There were several variations on how they did this. One such is shown in the photo of 3715, below – found in CN Lines Volume 6 Number 4. I had this issue on my CN Lines DVD – which I highly recommend.

CNR 3737 - cab

As the image suggests, CNR simply scabbed in some metal to square off the bottom edge of the cab roof. On 3737, the added piece drops down slightly after the walkway, but not every locomotive had that feature. Based on prototype photos, the 2-8-2 I’m modelling – CNR 3737 – did not: Its cab roof went straight across, or ever so slightly upwards, with a very small rounded corner at the rear. The rear cab wall was also inset slightly – not flush as shown in the photo of 3715. My prototype did, however, have the two small vents in the cab back and the smoke deflector on the roof.

As the photo above shows, I’ve soldered in angled pieces of brass – then cleaned up the excess solder and filed, sanded and polished them to shape.
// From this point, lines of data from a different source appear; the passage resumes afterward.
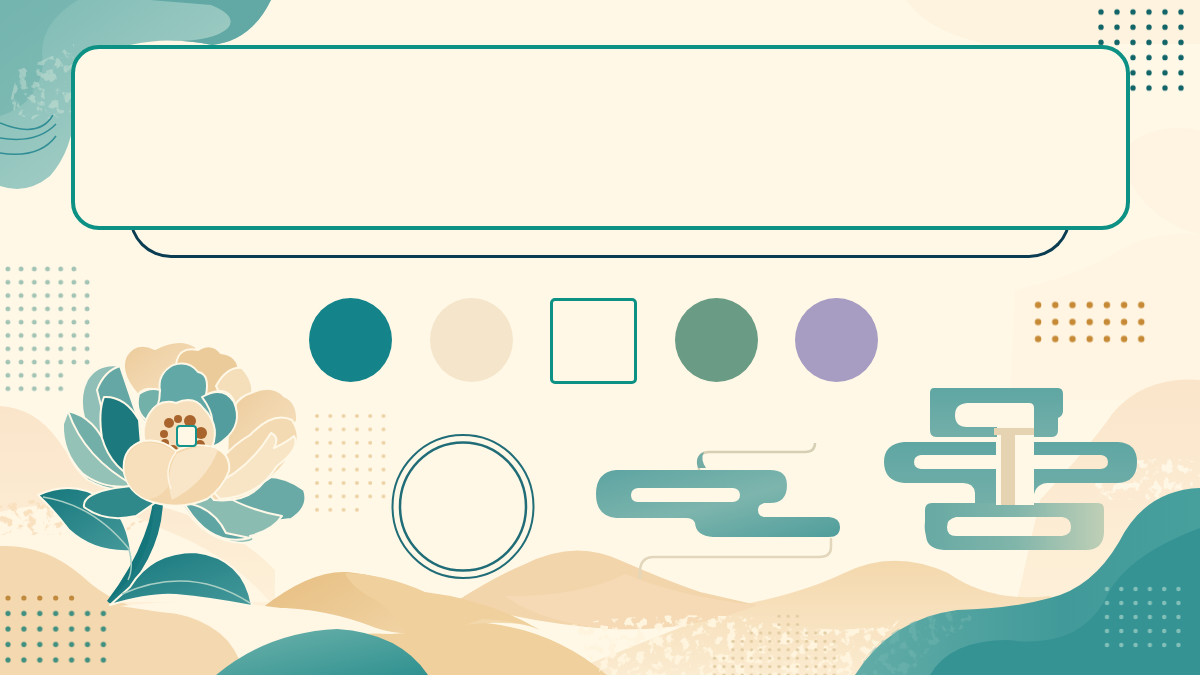
<!DOCTYPE html>
<html lang="en">
<head>
<meta charset="utf-8">
<title>Peony and cloud title board</title>
<style>
:root {
  --cream: #fff8e7;
  --teal: #0d9184;
  --deep: #14848a;
  --navy: #0b3d52;
  --sand: #f5e6cb;
  --sage: #6a9b84;
  --lilac: #a79cc1;
  --petal: #f3d9b1;
  --mist: #79b3ad;
}
* { box-sizing: border-box; }
html, body { margin: 0; }
body { width: 1200px; height: 675px; overflow: hidden; background: var(--cream); font-family: Inter, sans-serif; }
.board { position: relative; width: 1200px; height: 675px; overflow: hidden; }
.scenery, .ornaments { position: absolute; inset: 0; display: block; }
.title-shadow { position: absolute; left: 129px; top: 200px; width: 942px; height: 58px; border: 3px solid var(--navy); border-top: 0; border-radius: 0 0 42px 42px; background: var(--cream); }
.title-panel { position: absolute; left: 71px; top: 45px; width: 1059px; height: 185px; border: 4px solid var(--teal); border-radius: 28px; background: var(--cream); }
.palette { position: absolute; left: 309px; top: 298px; width: 569px; display: flex; justify-content: space-between; margin: 0; padding: 0; list-style: none; }
.swatch { width: 83px; height: 84px; border-radius: 50%; }
.swatch-teal { background: var(--deep); }
.swatch-sand { background: var(--sand); }
.swatch-cream { width: 87px; height: 86px; border: 3px solid var(--teal); border-radius: 5px; background: var(--cream); }
.swatch-sage { background: var(--sage); }
.swatch-lilac { background: var(--lilac); }
</style>
</head>
<body>
<main class="board">
<svg class="scenery" width="1200" height="675" viewBox="0 0 1200 675" aria-hidden="true">
  <defs>
    <linearGradient id="wash" x1="0" y1="0" x2="1" y2="1"><stop offset="0" stop-color="#7cbab4"/><stop offset=".55" stop-color="#9ccac2"/><stop offset="1" stop-color="#68aca9"/></linearGradient>
    <linearGradient id="dune" x1="0" y1="0" x2="0" y2="1"><stop offset="0" stop-color="#f4d8ad"/><stop offset="1" stop-color="#fbebd0"/></linearGradient>
    <linearGradient id="ochre" x1="0" y1="0" x2="1" y2=".4"><stop offset="0" stop-color="#e6bd7f"/><stop offset="1" stop-color="#f3d8ac"/></linearGradient>
    <linearGradient id="haze" x1="0" y1="0" x2="0" y2="1"><stop offset="0" stop-color="#fae5ca"/><stop offset="1" stop-color="#fff4de"/></linearGradient>
    <linearGradient id="sea" x1="0" y1="0" x2="1" y2="1"><stop offset="0" stop-color="#6fb3ad"/><stop offset="1" stop-color="#2f918f"/></linearGradient>
    <linearGradient id="sea-front" x1="0" y1="0" x2="1" y2="0"><stop offset="0" stop-color="#62aca7"/><stop offset=".6" stop-color="#419a99"/><stop offset="1" stop-color="#48a09d"/></linearGradient>
    <pattern id="dots-navy" x="1093" y="4" width="16" height="15.2" patternUnits="userSpaceOnUse"><circle cx="8" cy="8" r="2.7" fill="#116468"/></pattern>
    <pattern id="dots-mint" x="1.3" y="262.3" width="13.2" height="13.3" patternUnits="userSpaceOnUse"><circle cx="6.6" cy="6.7" r="2.4" fill="#a3c4b5"/></pattern>
    <pattern id="dots-gold" x="1029.5" y="296.5" width="17.2" height="17" patternUnits="userSpaceOnUse"><circle cx="8.6" cy="8.5" r="3.2" fill="#c68a36"/></pattern>
    <pattern id="dots-sand" x="310.3" y="409.3" width="13.3" height="13.4" patternUnits="userSpaceOnUse"><circle cx="6.7" cy="6.7" r="2" fill="#ecd2a5"/></pattern>
    <pattern id="dots-pale" x="1100" y="582" width="14.3" height="14" patternUnits="userSpaceOnUse"><circle cx="7" cy="7" r="2.2" fill="#83c0b8"/></pattern>
    <pattern id="dots-fine" x="710" y="612" width="9.2" height="8.4" patternUnits="userSpaceOnUse"><circle cx="4.6" cy="4.2" r="1.7" fill="#e2cda3"/></pattern>
    <pattern id="dots-corner" x="0" y="590" width="15.9" height="15.5" patternUnits="userSpaceOnUse"><circle cx="8" cy="8" r="2.6" fill="#3f8f80"/></pattern>
    <filter id="grain" x="-5%" y="-5%" width="110%" height="110%"><feTurbulence type="fractalNoise" baseFrequency=".11" numOctaves="3" seed="4" result="n"/><feColorMatrix in="n" values="0 0 0 0 0 0 0 0 0 0 0 0 0 0 0 9 0 0 0 -4.7" result="m"/><feComposite in="SourceGraphic" in2="m" operator="in"/></filter>
  </defs>

  <g id="soft-washes">
    <path d="M906 0Q925 30 985 44H1200V0Z" fill="#fef3de"/>
    <path d="M1129 145Q1155 122 1200 130V235Q1152 222 1129 180Z" fill="#fef4e1"/>
    <path d="M1015 290Q1080 275 1120 250Q1155 230 1200 235V400H1010Z" fill="#fff5e2"/>
  </g>

  <g id="corner-wave">
    <path d="M0 0H271Q251 41 212 45Q170 36 130 45Q82 58 75 108Q73 150 50 176Q27 195 0 186Z" fill="url(#wash)"/>
    <path d="M150 0H271Q251 41 212 45Q185 40 167 41Q213 42 228 28Q238 16 211 5Z" fill="#62a9a6"/>
    <path d="M0 0H78Q36 25 43 64Q39 104 0 116Z" fill="#6db1ac" opacity=".55"/>
    <path d="M18 70Q48 60 74 44V110Q44 130 8 110Z" fill="#dcebdd" opacity=".4" filter="url(#grain)"/>
    <path d="M0 123Q39 139 53 115M0 138Q37 144 56 124M0 153Q39 159 56 136" fill="none" stroke="#318e96" stroke-width="1.5"/>
  </g>

  <g id="far-hills">
    <path d="M0 406Q35 408 58 440Q83 480 132 500Q224 517 275 570V675H0Z" fill="url(#haze)"/>
    <path d="M1040 500Q1095 440 1112 414Q1144 376 1200 380V675H1000Z" fill="url(#haze)"/>
    <path d="M1100 470Q1150 452 1200 462V500H1090Z" fill="#fff7e6" filter="url(#grain)"/>
    <path d="M0 512Q90 490 165 530Q230 555 270 602H0Z" fill="#fff6e3"/>
    <path d="M0 506Q40 492 78 510T145 520L120 535H0Z" fill="#f9e1c0" filter="url(#grain)"/>
  </g>

  <g id="dunes">
    <path d="M735 606Q800 594 842 574Q893 548 948 573Q991 603 1050 596L1100 675H560Z" fill="url(#dune)"/>
    <path d="M455 602Q496 576 523 565Q575 538 622 561Q665 580 700 592L757 605Q690 632 610 629Q535 624 455 602Z" fill="#f3d5ab"/>
    <path d="M505 596Q580 597 625 574Q680 597 757 605Q690 632 610 629Q540 622 505 596Z" fill="#f6ddb9" opacity=".75"/>
    <path d="M230 675Q310 629 390 634Q430 632 470 622Q548 625 607 675Z" fill="#f0d09c"/>
    <path d="M262 608Q310 570 347 572Q388 576 425 595Q475 610 530 626Q490 618 445 629Q405 638 376 628Q320 606 262 608Z" fill="url(#ochre)"/>
    <path d="M345 573Q352 588 374 599Q393 610 405 634Q450 632 482 619Q520 621 540 630Q490 600 425 592Q385 574 345 573Z" fill="#f0d09d"/>
    <path d="M0 546Q45 544 82 576Q116 608 158 611Q223 616 253 675H0Z" fill="#f4d8af"/>
    <path d="M120 606Q210 596 280 608Q340 614 376 630Q300 632 240 661Q220 615 160 612Z" fill="#fff6e3"/>
    <path d="M216 675Q268 632 337 629Q400 633 428 675Z" fill="url(#sea)"/>
    <path d="M570 625Q650 610 760 618Q840 640 900 620L850 675H600Z" fill="#fff5df" filter="url(#grain)"/>
  </g>

  <g id="sea-hills">
    <path d="M855 675Q890 619 957 610Q1010 609 1050 598Q1092 588 1119 542Q1145 490 1200 488V675Z" fill="url(#sea-front)"/>
    <path d="M930 675Q950 640 1008 640Q1076 649 1104 602Q1122 557 1200 528V675Z" fill="#359394"/>
    <path d="M855 675Q880 625 945 612Q990 612 960 630Q925 645 912 675Z" fill="#77b9b2" opacity=".4" filter="url(#grain)"/>
  </g>

  <g id="dot-fields">
    <path d="M1093 4H1189V95H1093Z" fill="url(#dots-navy)"/>
    <path d="M1 262H80V276H94V370H67V396H1Z" fill="url(#dots-mint)"/>
    <path d="M1029 296H1150V347H1029Z" fill="url(#dots-gold)"/>
    <path d="M310 409H390V503H363V517H310Z" fill="url(#dots-sand)"/>
    <path d="M1100 582H1186V652H1100Z" fill="url(#dots-pale)"/>
    <path d="M774 612H802V629H830V637H839V675H710V654H728V637H746V629H774Z" fill="url(#dots-fine)"/>
    <path d="M0 605H111V668H0Z" fill="url(#dots-corner)"/>
    <path d="M8 598H72" stroke="#c08b3e" stroke-width="5.2" stroke-linecap="round" stroke-dasharray="0 15.9"/>
  </g>
</svg>

<div class="title-shadow"></div>
<section class="title-panel" aria-label="Title panel"></section>

<ul class="palette" aria-label="Colour palette">
  <li class="swatch swatch-teal"></li>
  <li class="swatch swatch-sand"></li>
  <li class="swatch swatch-cream"></li>
  <li class="swatch swatch-sage"></li>
  <li class="swatch swatch-lilac"></li>
</ul>

<svg class="ornaments" width="1200" height="675" viewBox="0 0 1200 675" role="img" aria-label="Peony, round frame and stylised clouds">
  <defs>
    <linearGradient id="leaf-tone" x1="0" y1="0" x2="1" y2="1"><stop offset="0" stop-color="#15777c"/><stop offset="1" stop-color="#45999a"/></linearGradient>
    <linearGradient id="petal-tone" x1="0" y1="0" x2="1" y2="1"><stop offset="0" stop-color="#eccb9b"/><stop offset="1" stop-color="#f8e4c5"/></linearGradient>
    <linearGradient id="cloud-tone" x1="0" y1="0" x2="1" y2="1"><stop offset="0" stop-color="#5da4a2"/><stop offset=".5" stop-color="#7db5ad"/><stop offset="1" stop-color="#4f9d9b"/></linearGradient>
    <linearGradient id="knot-tone" x1="0" y1="0" x2="0" y2="1"><stop offset="0" stop-color="#5fa6a3"/><stop offset="1" stop-color="#73afa9"/></linearGradient>
    <linearGradient id="knot-fade" x1="0" y1="0" x2="1" y2="0"><stop offset="0" stop-color="#67a9a4"/><stop offset=".5" stop-color="#80b5aa"/><stop offset="1" stop-color="#bfcfb6"/></linearGradient>
  </defs>

  <g id="peony" stroke="#fff8e7" stroke-width="2" stroke-linejoin="round">
    <path d="M153 500Q163 530 145 562Q135 586 113 605L107 601Q132 568 144 536Q151 519 153 500Z" fill="#14757a" stroke="none"/>
    <path d="M153 502H163Q161 558 113 605L108 602Q157 555 153 502Z" fill="#1b7b80" stroke="none"/>
    <path id="left-leaf" d="M38 495Q73 479 103 499Q126 514 131 551Q94 553 69 530Q53 509 38 495Z" fill="url(#leaf-tone)"/>
    <path d="M43 497Q94 505 129 549Q134 568 128 580" fill="none" stroke="#a9cfc5" stroke-width="1.5"/>
    <path id="right-leaf" d="M130 587Q151 552 195 552Q244 558 252 606Q210 598 176 595Q151 593 110 605Z" fill="url(#leaf-tone)"/>
    <path d="M122 594Q190 564 250 603" fill="none" stroke="#a9cfc5" stroke-width="1.5"/>
    <g id="outer-petals">
      <path d="M97 445Q73 408 87 380Q98 362 121 366L142 430Z" fill="#8fbfb7"/>
      <path d="M97 390Q104 371 120 366L140 425L102 410Z" fill="#65a7a5"/>
      <path d="M68 411Q95 417 108 450L137 485Q116 496 88 480Q62 458 63 424Z" fill="#72afa9"/>
      <path d="M68 411Q84 458 135 486Q103 490 82 473Q62 452 63 424Z" fill="#94c2b7"/>
      <path d="M104 397Q125 396 139 420L144 483Q111 470 102 438Q98 412 104 397Z" fill="#1c797d"/>
      <path d="M115 488Q82 494 84 507Q105 523 136 516L159 500L139 485Z" fill="#2f898b"/>
      <path d="M200 495L245 480Q278 470 304 490Q310 507 291 519Q250 526 211 510Z" fill="#6aaaa6"/>
      <path d="M181 502L222 494Q248 510 282 516Q273 530 250 536Q260 541 242 543Q203 541 181 502Z" fill="#8bbcb2"/>
      <path d="M184 503Q213 506 226 533L250 538Q210 548 184 503Z" fill="#5fa5a4"/>
    </g>
    <g id="sand-petals" fill="url(#petal-tone)">
      <path d="M145 402Q117 375 126 356Q136 340 155 349Q180 336 196 347L203 405Z"/>
      <path d="M176 365Q178 346 198 350Q211 341 221 353Q238 355 239 371Q255 378 248 399L230 422L195 412Z" fill="#eccb9b"/>
      <path d="M216 386Q227 366 242 368Q259 386 248 405L234 424Z" fill="#f5dfbb"/>
      <path d="M228 428Q231 399 251 393Q272 383 284 396Q298 402 297 421L263 455L227 470Z"/>
      <path d="M204 488Q219 453 250 435Q273 411 292 420Q304 439 291 453Q281 472 264 482Q248 503 214 500Z" fill="#f4dab2"/>
      <path d="M209 487Q248 471 271 433Q280 437 274 448Q287 442 294 436Q301 448 277 466Q258 497 220 499Z" fill="#f8e5c6"/>
    </g>
    <g id="heart-petals">
      <path d="M148 425Q130 410 140 392Q149 386 160 391Q157 374 173 365Q189 360 198 372Q210 374 206 395Q229 384 235 404Q241 425 224 439Q211 448 201 438L165 415Z" fill="#62a8a7"/>
      <path d="M202 397Q223 385 234 402Q243 424 225 439Q209 454 203 438Q222 424 202 397Z" fill="#549d9e"/>
      <path d="M160 390Q160 409 149 422Q134 413 139 394Q149 387 160 390Z" fill="#72b0aa"/>
      <path d="M152 458Q137 434 149 414Q159 398 176 403Q194 395 204 409Q223 428 209 454Q186 475 152 458Z" fill="#f6dfbc"/>
    </g>
    <g id="stamens" fill="#a8642c" stroke="none">
      <circle cx="169" cy="423" r="5"/><circle cx="178" cy="419" r="4"/><circle cx="190" cy="421" r="6"/><circle cx="164" cy="434" r="4"/><circle cx="201" cy="433" r="6"/><circle cx="200" cy="445" r="5"/><circle cx="165" cy="443" r="4"/><circle cx="194" cy="451" r="5"/><circle cx="173" cy="450" r="5"/><circle cx="203" cy="452" r="4" fill="#c98a4d"/>
    </g>
    <g id="front-petals">
      <path d="M124 473Q121 448 143 441Q162 438 176 451Q193 442 213 447Q231 453 229 471Q222 489 207 499Q184 509 160 504Q130 498 124 473Z" fill="#f3d6ab"/>
      <path d="M125 474Q123 451 142 443Q161 440 176 453Q166 468 169 486Q157 501 146 499Q129 491 125 474Z" fill="#f6dfba" stroke="none"/>
      <path d="M176 454Q202 442 218 450Q206 482 172 500Q164 477 176 454Z" fill="#f9e6c8" stroke="none"/>
      <path d="M176 452Q163 469 171 489" fill="none" stroke="#fff5e2" stroke-width="1.5"/>
    </g>
    <rect x="177" y="426" width="19" height="20" rx="3" fill="#fff8e7" stroke="#14948c"/>
  </g>

  <g id="round-frame" fill="#fff8e7" stroke="#206d78">
    <ellipse cx="463" cy="506.500" rx="70.500" ry="71.500" stroke-width="2"/>
    <ellipse cx="463" cy="506.500" rx="63" ry="64" stroke-width="2.500"/>
  </g>

  <g id="ribbon-cloud">
    <path d="M699 471V461Q699 452 709 452H805Q815 452 815 443" fill="none" stroke="#d6cfb3" stroke-width="2.500"/>
    <path d="M698 468Q694 456 704 452Q700 459 706 468Z" fill="#72aca5"/>
    <path d="M640 579V572Q640 557 654 557H819Q831 557 831 547V538" fill="none" stroke="#e2d6bb" stroke-width="2.500"/>
    <path fill-rule="evenodd" fill="url(#cloud-tone)" d="M616 470H770Q787 470 787 485Q787 503 770 503H765Q758 504 758 510Q758 517 766 517H829Q840 518 840 527Q840 537 829 537H713Q696 536 695 523Q693 518 686 518H616Q596 516 596 494Q596 472 616 470ZM638 488Q631 489 631 495Q631 502 638 502H733Q740 501 740 495Q740 489 733 488Z"/>
  </g>

  <g id="knot-cloud">
    <path fill-rule="evenodd" fill="url(#knot-tone)" d="M934 388H1058Q1063 388 1063 394V411Q1063 416 1058 418V430Q1058 437 1052 437H1034V408Q1034 403 1029 403H967Q955 404 955 415Q955 427 967 427H997V437H936Q930 437 930 430V393Q930 388 934 388Z"/>
    <path fill-rule="evenodd" fill="url(#knot-tone)" d="M904 442H1118Q1137 443 1137 462Q1137 482 1118 483H1047Q1033 484 1033 503H975V493Q974 483 963 483H904Q884 481 884 462Q884 444 904 442ZM921 455Q914 456 914 462Q914 468 921 469H997V455ZM1033 455V469H1101Q1108 468 1108 462Q1108 456 1101 455Z"/>
    <path fill-rule="evenodd" fill="url(#knot-fade)" d="M932 503H1098Q1104 503 1104 509V533Q1103 550 1086 550H944Q927 549 926 536Q924 529 925 522V510Q925 503 932 503ZM956 517Q947 519 947 527Q947 536 956 536H1062Q1071 535 1071 527Q1071 518 1062 517Z"/>
    <path d="M996 437H1034V505H996Z" fill="#fff8e7"/>
    <path d="M994 428H1034V435H1015V505H1001V435H994Z" fill="#e5d3b1"/>
  </g>
</svg>
</main>
</body>
</html>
I’ve also cut a piece of 0.020″ brass for the back wall of the cab, and started laying out the location of the vents.

Other progress of note:

CNR 3737 - boiler stripped

I’ve stripped the boiler and smokebox front of many of the appliances that are either not needed, need to be relocated, need to be out of the way to work on things, or need to be replaced with CNR-appropriate versions. There are a few holes to fill. I also need to rework the walkways, which have a step-up to clear the air compressor and water pump on this side of the locomotive.

Finally, thanks to our friend Simon Parent, Andy and I have lovely CNR-style spoked wheels for the pilot truck:

CNR 3737 - spoked pilot wheel

These are the same wheels that Simon used on his CNR 2-10-2s. He sent us some (along with castings for the Elesco feed water heater), and Andy mounted them on axles for us. They sure complete the CNR-ization of the pilot.

I’m pleased with the progress!

CNR 3737 :: Pilot details

CNR 3737 - pilot details

This morning, I put my new workshop chair to good use by adding more details to the pilot of CNR 3737. As the photo shows, the pilot beam now sports a coupler cut lever and flag holders. I also added four safety-tread steps – large ones in the lower corners, and small ones above the boiler tubes on either side of the coupler draft gear housing.

There are a few more details to add, such as piping from the air tank and a train line and signal line. But the pilot is otherwise complete and I can move on to the next part of this project. Andy Malette and I have another work session planned for later this week…